The world needs us.  It needs the hope we offer, the water and food we share, the relationship with God that we have entered into.  The world needs to hear the message of salvation that God brings through us, to hear the word we have about our unity in the family of God, and about how God loves us and wants to help us be whole.
The world needs us. No matter how different we may seem to be to one another, if we are really using the name of God, the name of Jesus, in our work of helping and healing, we are working together.
The world needs us. It needs to hear the message we bear about our common brother and sisterhood. The world needs to see that we are - in fact - all related and that our relationship is one of peace - of shalom - of God's righteousness and God's love.
When we understand this, the world in which we work, and for whom we work, is blessed. The world needs us to work together - even if we work at different things or work in different ways for the same goal.

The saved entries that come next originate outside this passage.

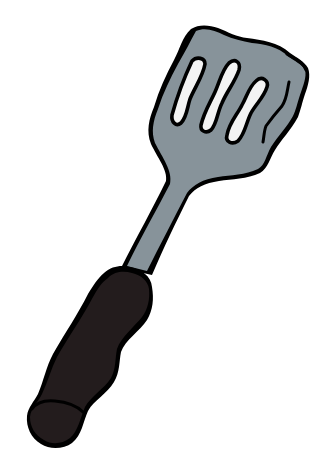
<!DOCTYPE html>
<html lang="en">
<head>
<meta charset="utf-8">
<title>Spatula</title>
<style>
:root { --paper: #fff; --ink: #000; --steel: #87939a; --grip: #231c1d; --slot: #f3f3f3; }
html, body { margin: 0; background: var(--paper); overflow: hidden; }
svg { display: block; width: 336px; height: 473px; }
.outline { fill: var(--ink); }
.steel { fill: var(--steel); }
.grip { fill: var(--grip); }
.slots { fill: var(--slot); stroke: var(--ink); stroke-width: 3.6; stroke-linejoin: round; }
.crease { fill: none; stroke: var(--ink); stroke-width: 3; stroke-linecap: round; stroke-linejoin: round; }
</style>
</head>
<body>
<svg viewBox="0 0 336 473" role="img" aria-label="Slotted spatula with a black handle">
  <g id="blade">
    <path class="outline" d="M191 29C199 24 209 25 218 28C228 32 237 37 247 38C262 40 278 42 290 53C297 58 304 61 308 68C311 76 308 86 305 94C302 103 301 109 298 117C291 130 281 140 275 150C270 158 268 168 260 173C247 179 232 179 219 181C205 183 195 188 189 196C176 222 164 247 152 275L121 268C137 236 152 210 166 181C168 170 157 157 151 144C146 131 149 119 154 107C159 90 166 75 174 60C180 49 182 37 191 29Z"/>
    <path class="steel" d="M196 31C206 27 215 31 224 35C233 39 242 41 252 43C265 44 278 47 288 56C294 61 302 64 305 70C307 77 303 86 300 95C297 104 296 110 293 116C287 127 278 136 271 147C266 156 265 165 258 169C245 175 231 175 218 177C203 179 193 185 187 193C174 218 160 245 147 271L127 266C141 237 156 211 170 184C173 171 162 157 155 143C151 132 153 121 158 109C163 93 170 79 178 64C185 52 190 42 196 31Z"/>
    <g class="slots">
      <path d="M192 61C197 56 205 58 205 64C203 76 195 87 190 99C187 108 187 117 181 123C176 127 171 122 172 115C177 97 184 78 192 61Z"/>
      <path d="M229 63C235 58 241 62 239 70C235 82 227 91 222 103C217 113 217 124 211 130C206 134 200 131 201 125C204 112 210 103 215 92C220 81 222 70 229 63Z"/>
      <path d="M256 81C262 75 269 81 267 87C264 97 256 104 251 113C246 123 245 134 238 141C232 145 225 142 227 135C229 123 237 115 242 105C247 96 249 87 256 81Z"/>
    </g>
    <path class="crease" d="M289 82C287 91 287 99 282 106C275 114 271 119 266 126C264 131 264 137 263 142"/>
    <path class="crease" d="M287 54C294 59 303 61 306 70"/>
  </g>
  <g id="handle">
    <path class="outline" d="M104 273C112 266 121 265 130 267C141 269 151 276 152 287C154 299 153 310 147 320C140 331 125 340 121 352C119 362 120 372 114 382C107 394 94 400 88 411C83 422 82 435 72 443C64 449 50 450 41 444C31 438 26 427 27 416C28 407 34 402 38 394C44 380 46 367 53 354C65 333 78 314 88 294C93 286 97 279 104 273Z"/>
    <path class="grip" d="M108 278C115 271 124 271 132 273C141 275 148 281 149 289C150 299 148 309 142 317C135 326 121 337 117 349C115 359 116 369 111 378C104 389 91 396 85 407C80 419 78 431 70 438C62 444 52 445 44 440C35 435 30 427 30 417C31 408 38 402 42 394C48 381 51 369 57 357C69 336 82 318 93 297C97 290 101 283 108 278Z"/>
    <path class="crease" d="M32 409C37 402 45 400 55 401C66 402 76 405 83 412"/>
  </g>
</svg>
</body>
</html>
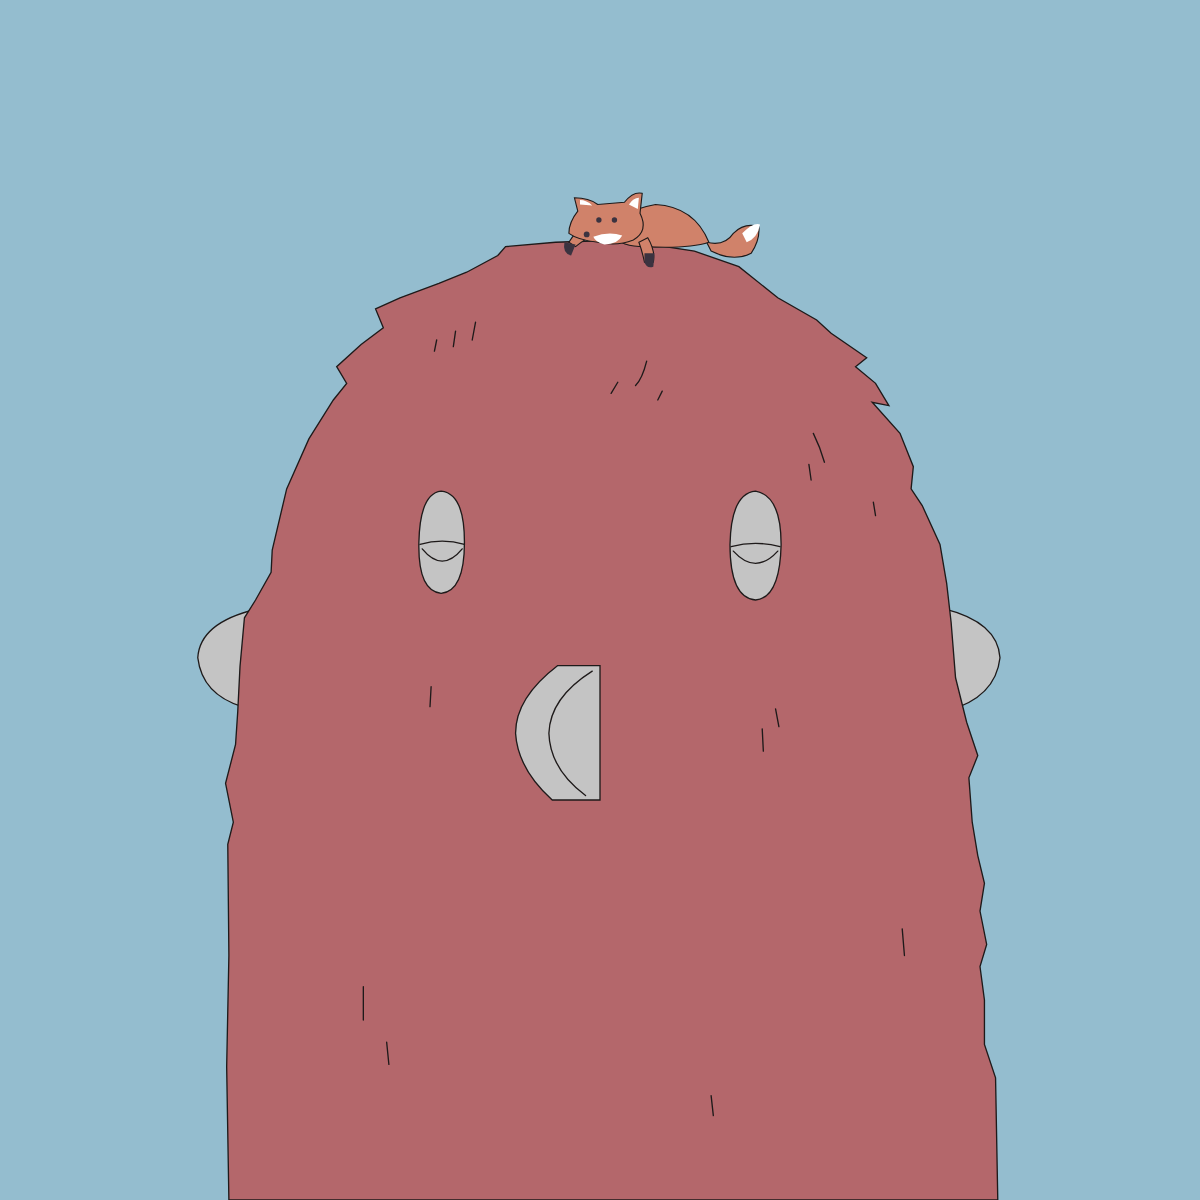
<!DOCTYPE html>
<html lang="en">
<head>
<meta charset="utf-8">
<title>Furry Giant with Fox</title>
<style>
  :root {
    --sky: #94bdcf;
    --fur: #b4676b;
    --stone: #c4c4c4;
    --ink: #1e1a1a;
    --fox: #d0826a;
    --fox-dark: #3b3340;
    --fox-light: #ffffff;
  }
  html, body { margin: 0; padding: 0; overflow: hidden; background: var(--sky); }
  .canvas { display: block; width: 1200px; height: 1200px; }
  .fur { fill: var(--fur); stroke: var(--ink); stroke-width: 1.2; }
  .stone { fill: var(--stone); stroke: var(--ink); stroke-width: 1.2; }
  .line { fill: none; stroke: var(--ink); stroke-width: 1.2; stroke-linecap: round; }
  .fox-coat { fill: var(--fox); stroke: var(--ink); stroke-width: 1; }
  .fox-white { fill: var(--fox-light); }
  .fox-dark { fill: var(--fox-dark); }
</style>
</head>
<body>
<svg class="canvas" viewBox="0 0 1080 1080" xmlns="http://www.w3.org/2000/svg" role="img" aria-label="A tall shaggy red creature with grey eyes, ears and beak, a small fox lying on its head">
  <rect width="1080" height="1080" fill="var(--sky)"/>

  <g id="ears">
    <path class="stone" d="M232,548 Q180,560 178,592 Q182,625 218,636 Z"/>
    <path class="stone" d="M850,548 Q898,560 900,592 Q896,628 852,640 Z"/>
  </g>

  <path id="shaggy-body" class="fur" d="M206,1080 L204,960 L206,860 L205,760 L210,740 L203,705 L212,670 L214,640 L216,600 L220,556 L230,540 L244,515 L245,495 L258,440 L278,395 L300,360 L312,345 L303,330 L325,310 L345,295 L338,278 L360,268 L395,255 L420,245 L448,230 L455,222 L500,218 L560,216 L625,226 L665,240 L700,268 L735,288 L748,300 L780,322 L770,330 L788,345 L800,365 L785,362 L810,390 L822,420 L820,440 L830,455 L846,490 L852,525 L856,560 L860,610 L870,650 L880,680 L872,700 L875,740 L880,770 L886,795 L882,820 L888,850 L882,870 L886,900 L886,940 L896,970 L898,1080 Z"/>

  <g id="fur-strokes">
    <path class="line" d="M393,306 l-2,10 M410,298 l-2,14 M428,290 l-3,16 M582,325 q-4,16 -10,22 M556,344 l-6,10 M596,352 l-4,8 M732,390 q6,12 10,26 M728,418 l2,14 M786,452 l2,12 M388,618 l-1,18 M698,638 l3,16 M686,656 l1,20 M812,836 l2,24 M327,888 l0,30 M348,938 l2,20 M640,986 l2,18"/>
  </g>

  <g id="eyes">
    <path class="stone" d="M397,442 Q418,444 418,488 Q418,532 397,534 Q376,532 377,488 Q378,444 397,442 Z"/>
    <path class="line" d="M378,490 Q398,484 418,490 M380,494 Q398,516 416,494"/>
    <path class="stone" d="M680,442 Q703,446 703,490 Q702,538 680,540 Q657,538 657,490 Q658,444 680,442 Z"/>
    <path class="line" d="M658,492 Q680,486 702,492 M660,496 Q680,518 700,496"/>
  </g>

  <g id="beak">
    <path class="stone" d="M540,599 L502,599 Q464,628 464,660 Q466,692 497,720 L540,720 Z"/>
    <path class="line" d="M533,604 Q495,628 494,660 Q495,692 527,716"/>
  </g>

  <g id="fox">
    <path class="fox-coat" d="M640,226 Q660,236 676,228 Q684,216 683,204 Q670,200 660,210 Q652,222 636,218 Z"/>
    <path class="fox-white" d="M668,210 Q678,200 684,202 Q682,214 672,218 Z"/>
    <path class="fox-coat" d="M550,212 Q555,190 590,184 Q625,186 638,218 Q620,224 580,222 Q560,222 550,212 Z"/>
    <path class="fox-coat" d="M583,214 Q590,226 588,236 L580,236 Q578,226 575,218 Z"/>
    <path class="fox-dark" d="M580,228 L589,228 L588,240 Q582,242 580,236 Z"/>
    <path class="fox-coat" d="M525,205 Q518,208 512,218 L518,222 Q528,214 534,212 Z"/>
    <path class="fox-dark" d="M508,218 L518,220 L514,230 Q506,228 508,218 Z"/>
    <path class="fox-coat" d="M520,190 L517,178 Q530,178 538,184 L562,182 Q570,172 578,174 L576,192 Q584,208 570,216 Q555,222 538,218 Q520,216 512,210 Q512,200 520,190 Z"/>
    <path class="fox-white" d="M522,184 L522,180 Q528,180 533,185 Z M566,184 Q570,178 575,178 L574,188 Z M534,213 Q548,208 560,212 Q556,220 544,220 Q536,218 534,213 Z"/>
    <circle class="fox-dark" cx="539" cy="198" r="2.4"/>
    <circle class="fox-dark" cx="553" cy="198" r="2.4"/>
    <circle class="fox-dark" cx="528" cy="211" r="2.6"/>
  </g>
</svg>
</body>
</html>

We may not ever agree on immigration reform, or resolve the world's humanitarian crisis.  We may never eliminate hunger or find cures for disease. We may never resolve conflicts, but we can be a blessing wherever God places us.  We can be the place where people come and find rest in God. We can be a cup of water, to a migrant or any other child of God.
There are many ways that we can care for others, and there are so many that need our care.  Let us share with others what we ourselves have received from God.
Another week, another Conference Gathering with rostered ministers. This Tuesday morning I will be at Advent Lutheran Church in Uniontown with the servants of God in the Canton-Massillon Conference.
Tuesday evening at Ashland University, I am privileged to be one of a panel of faith leaders who will discuss Christianity and Immigration. The discussion is one of a series of events under the theme of "Who Is My Neighbor?" presented by the Ashland Center for Nonviolence. The panel discussion will be held in the Ridenour Room, Dauch College of Business & Economics, beginning at 7 p.m.
On Wednesday at noon, I will meet with the Worship Committee at the Lutheran Center. From there, I will be heading out once again to Chicago and our Fall meeting of the Conference of Bishops.
The words of my closing blessing this week are adapted from the assigned lectionary Psalm [Ps. 19:14] and a verse with which I end all my sermon prayers:

This week and always, may the words of your mouth and the meditation of your heart be acceptable in God's sight.
+Bishop Abraham Allende